For Sundararajan, the sharing economy provides a way for real-world assets to be disaggregated in space and time and repackaged into standalone services. That’s disrupted the scope of what can be disrupted by digital tools, and allows people to time-share goods that would otherwise go unused at certain times. Examples: Sharing an apartment on Airbnb or renting out a car through Getaround.

But the problem arises when industries that are usually highly regulated — like the hospitality industry or the car rental market — is suddenly forced to compete with services that don’t go through the same rigorous levels of inspection or qualifications to ensure public safety. Your Lyft driver is most likely not licensed to drive according to the California Public Utility Commission’s regulations, and the car you rent from Getaround probably doesn’t adhere to the same scheduled maintenance and inspections that are common for cars rented from incumbent agencies like Enterprise or Avis.

The solution, according to Sundararajan, could be to allow the companies that offer these marketplaces to self-regulate through a mix of vetting goods providers on their own and using identity and reputation management to ensure that bad actors don’t stay in the system.

By doing so, regulators could distance themselves from some of the more arcane public safety elements, which are today already being solved by sharing economy companies themselves. Instead, they could work more on being the place of last recourse for consumer complaints if things go wrong. In other words, they should spend less time on the screening aspect and more time solving problems when there’s nowhere else to turn.

The good news is that many companies in the sharing economy are already doing a good job of self-screening. The ride-sharing companies, for instance, do background, license, and criminal checks on all drivers, and have systems in place to get rid of those who are rated poorly by riders.
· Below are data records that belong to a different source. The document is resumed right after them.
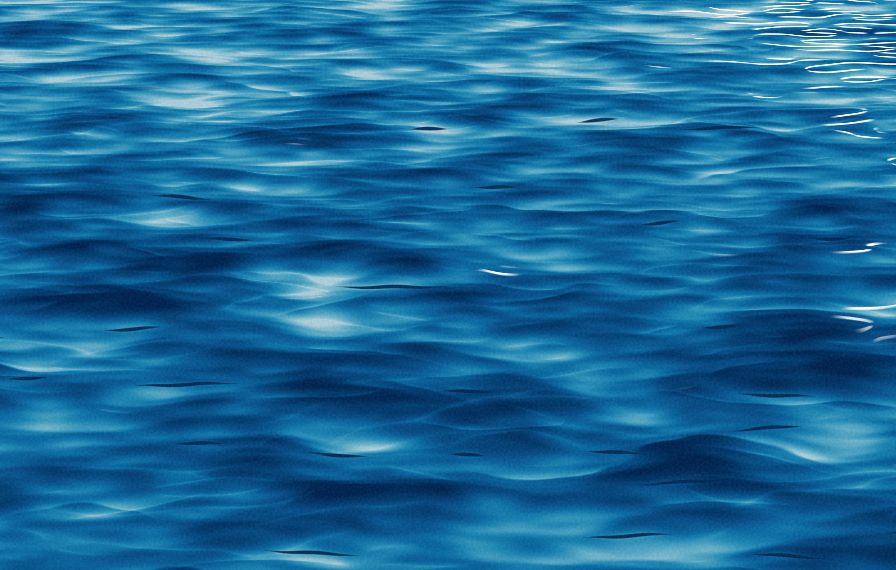
This texture is drawn by a WebGL 2 fragment shader. Its source:

```glsl
#version 300 es
precision highp float;
// Rippled open water seen at a low angle. Stretched gradient noise on a receding
// plane gives a tone, which a blue colour ramp turns into light; sharp crests,
// thin light streaks, dark slivers and sun glints are laid over the swell.

uniform vec2 u_resolution;
out vec4 fragColor;

const float HORIZON = 1.9;              // height of the vanishing line, in canvas heights
const int   LAYERS = 5;
const vec2  SWELL_FREQ = vec2(3.2, 20.0);
const vec2  SWELL_GROWTH = vec2(1.5, 1.7);
const float SWELL_GAIN = 2.2;
const float STEEPNESS = 0.35;           // how far a swell displaces the ripples on it
const vec2  CREST_FREQ = vec2(2.7, 24.0);
const float CREST_LIGHT = 1.35;
const float CREST_SHADE = 0.5;
const float CREST_SOFT = 0.12;
const vec2  STREAK_FREQ = vec2(3.6, 36.0);
const float STREAK_LIGHT = 1.0;
const float STREAK_SOFT = 0.07;
const vec2  SLIVER_CELL = vec2(0.26, 0.09);
const float SLIVER_SHARE = 0.4;
const vec2  GLINT_FREQ = vec2(9.0, 80.0);
const vec3  GLINT_COLOUR = vec3(1.0, 0.98, 0.95);
const vec3  SLIVER_COLOUR = vec3(0.02, 0.17, 0.33);
const float GRAIN = 0.042;

const int STOPS = 7;
const float LEVEL[STOPS] = float[](-2.4, -1.48, -0.61, 0.05, 0.65, 1.3, 2.15);
const vec3 RAMP[STOPS] = vec3[](
  vec3(0.01, 0.15, 0.32), vec3(0.02, 0.23, 0.42), vec3(0.04, 0.32, 0.54),
  vec3(0.05, 0.42, 0.63), vec3(0.13, 0.53, 0.70), vec3(0.34, 0.65, 0.76),
  vec3(0.67, 0.80, 0.84));

vec2 hash2(vec2 p) {
  vec3 q = fract(p.xyx * vec3(0.1031, 0.1030, 0.0973));
  q += dot(q, q.yzx + 33.33);
  return fract((q.xx + q.yz) * q.zy);
}

float corner(vec2 cell, vec2 offset) {
  float angle = 6.2832 * hash2(cell).x;
  return dot(vec2(cos(angle), sin(angle)), offset);
}

float gradientNoise(vec2 p) {
  vec2 i = floor(p), f = p - i, e = vec2(1.0, 0.0);
  vec2 s = f * f * f * (f * (f * 6.0 - 15.0) + 10.0);
  return mix(mix(corner(i, f), corner(i + e, f - e), s.x),
             mix(corner(i + e.yx, f - e.yx), corner(i + 1.0, f - 1.0), s.x), s.y);
}

// Change of the noise towards the horizon.
float riseOf(vec2 q, float n) {
  return (gradientNoise(q + vec2(0.0, 0.1)) - n) / 0.1;
}

// Layered swell; each layer is pushed by the ones below, which steepens its edges.
float swell(vec2 water) {
  float height = 0.0, amp = 0.85, lean = 0.35;
  vec2 freq = SWELL_FREQ;
  for (int i = 0; i < LAYERS; i++) {
    vec2 q = water * freq + float(i) * vec2(17.3, 9.1);
    q.y += lean * q.x + STEEPNESS * height * float(i);
    height += amp * gradientNoise(q);
    freq *= SWELL_GROWTH;
    amp *= i == 0 ? 1.05 : 0.81;
    lean = -0.8 * lean;
  }
  return height;
}

// Crests: a hard front edge, light fading out behind it and shade before it.
float crests(vec2 water, float height, float scale) {
  vec2 q = water * CREST_FREQ * scale + vec2(31.0, 5.0) * scale;
  q.y += 0.7 * gradientNoise(q * vec2(0.8, 0.25)) + 0.15 * height;
  float n = gradientNoise(q);
  float slope = riseOf(q, n);
  float dist = n / max(slope, 0.35);
  float patches = smoothstep(-0.08, 0.2, gradientNoise(water * vec2(2.6, 14.0) * scale + 53.0));
  float edge = max(fwidth(n), 0.02);
  float behind = smoothstep(-edge, edge, n);
  float tone = mix(-CREST_SHADE, CREST_LIGHT, behind) * exp(-abs(dist) / CREST_SOFT);
  return tone * patches * smoothstep(0.1, 0.6, slope);
}

// Long thin lines of light that fade to both sides.
float streaks(vec2 water, float height, float scale) {
  vec2 q = water * STREAK_FREQ * scale + vec2(7.0, 83.0) * scale;
  q.y += 0.7 * gradientNoise(q * vec2(0.9, 0.2)) + 0.2 * height;
  float n = gradientNoise(q);
  float slope = abs(riseOf(q, n));
  float line = exp(-abs(n) / max(slope, 0.35) / STREAK_SOFT);
  float patches = smoothstep(-0.1, 0.25, gradientNoise(water * vec2(3.0, 17.0) * scale + 97.0));
  return STREAK_LIGHT * line * patches * smoothstep(0.15, 0.6, slope);
}

// Lens-shaped slivers, one at most per cell: x is the dark core, y the light rim.
vec2 slivers(vec2 p) {
  vec2 g = p / SLIVER_CELL;
  g.x += hash2(vec2(floor(g.y), 7.0)).x;
  vec2 id = floor(g), place = hash2(id + 3.0), kind = hash2(id + 41.0);
  vec2 c = (fract(g) - 0.5) * SLIVER_CELL - (place - 0.5) * vec2(0.07, 0.05);
  c.y -= c.x * (place.y - 0.5) * 0.16 + 0.001 * sin(c.x * 60.0 + 9.0 * place.x);
  float u = c.x / mix(0.03, 0.09, kind.x * kind.x);
  float taper = 1.0 - u * u;
  float d = abs(c.y) - 0.0032 * taper;
  float aa = 0.8 / u_resolution.y;
  float core = 1.0 - smoothstep(-aa, aa, d);
  float rim = exp(-max(d, 0.0) / 0.004) * max(taper, 0.0);
  return vec2(core, rim) * step(kind.y, SLIVER_SHARE) * smoothstep(0.88, 0.78, p.y);
}

// Broken sun lines, dense in the far right and sparse along the right side.
float glints(vec2 water, vec2 uv) {
  float right = smoothstep(0.65, 0.95, uv.x);
  float density = right * mix(0.3, 1.0, smoothstep(0.8, 0.95, uv.y));
  vec2 q = water * GLINT_FREQ + vec2(3.0, 71.0);
  float n = gradientNoise(q);
  float slope = abs(riseOf(q, n));
  float dist = abs(n) / max(slope, 0.2);
  float line = 1.0 - smoothstep(0.04, max(0.17, 1.2 * fwidth(q.y)), dist);
  float limit = mix(0.5, -0.35, density);
  float patches = gradientNoise(water * vec2(7.0, 42.0) + 19.0);
  return line * smoothstep(0.1, 0.4, slope) * smoothstep(limit, limit + 0.15, patches);
}

vec3 ramp(float tone) {
  vec3 c = RAMP[0];
  for (int i = 1; i < STOPS; i++)
    c = mix(c, RAMP[i], clamp((tone - LEVEL[i - 1]) / (LEVEL[i] - LEVEL[i - 1]), 0.0, 1.0));
  return c;
}

void main() {
  vec2 uv = gl_FragCoord.xy / u_resolution;
  vec2 p = gl_FragCoord.xy / u_resolution.y;
  float depth = 1.0 / (HORIZON - p.y);
  vec2 water = vec2((p.x - 0.5 * u_resolution.x / u_resolution.y) * depth, depth);

  float height = swell(water);
  float tone = SWELL_GAIN * height + mix(-0.55, 0.55, smoothstep(0.45, 1.0, uv.y));
  tone += crests(water, height, 1.0) + 0.7 * crests(water, height, 1.8);
  tone += streaks(water, height, 1.0) + 0.7 * streaks(water, height, 1.6);

  vec2 sliver = slivers(p);
  vec3 colour = ramp(tone + 0.7 * sliver.y);
  colour = mix(colour, SLIVER_COLOUR, 0.95 * sliver.x);
  colour = mix(colour, GLINT_COLOUR, glints(water, uv));
  colour += GRAIN * gradientNoise(p * 230.0);
  fragColor = vec4(colour, 1.0);
}
```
And the star rating system for other marketplaces — like Airbnb — tend to ensure that poorly rated properties don’t get rented.

But don’t take my word for it. Check out the video above for the full interview and tweet at Arun Sundararajan with any questions.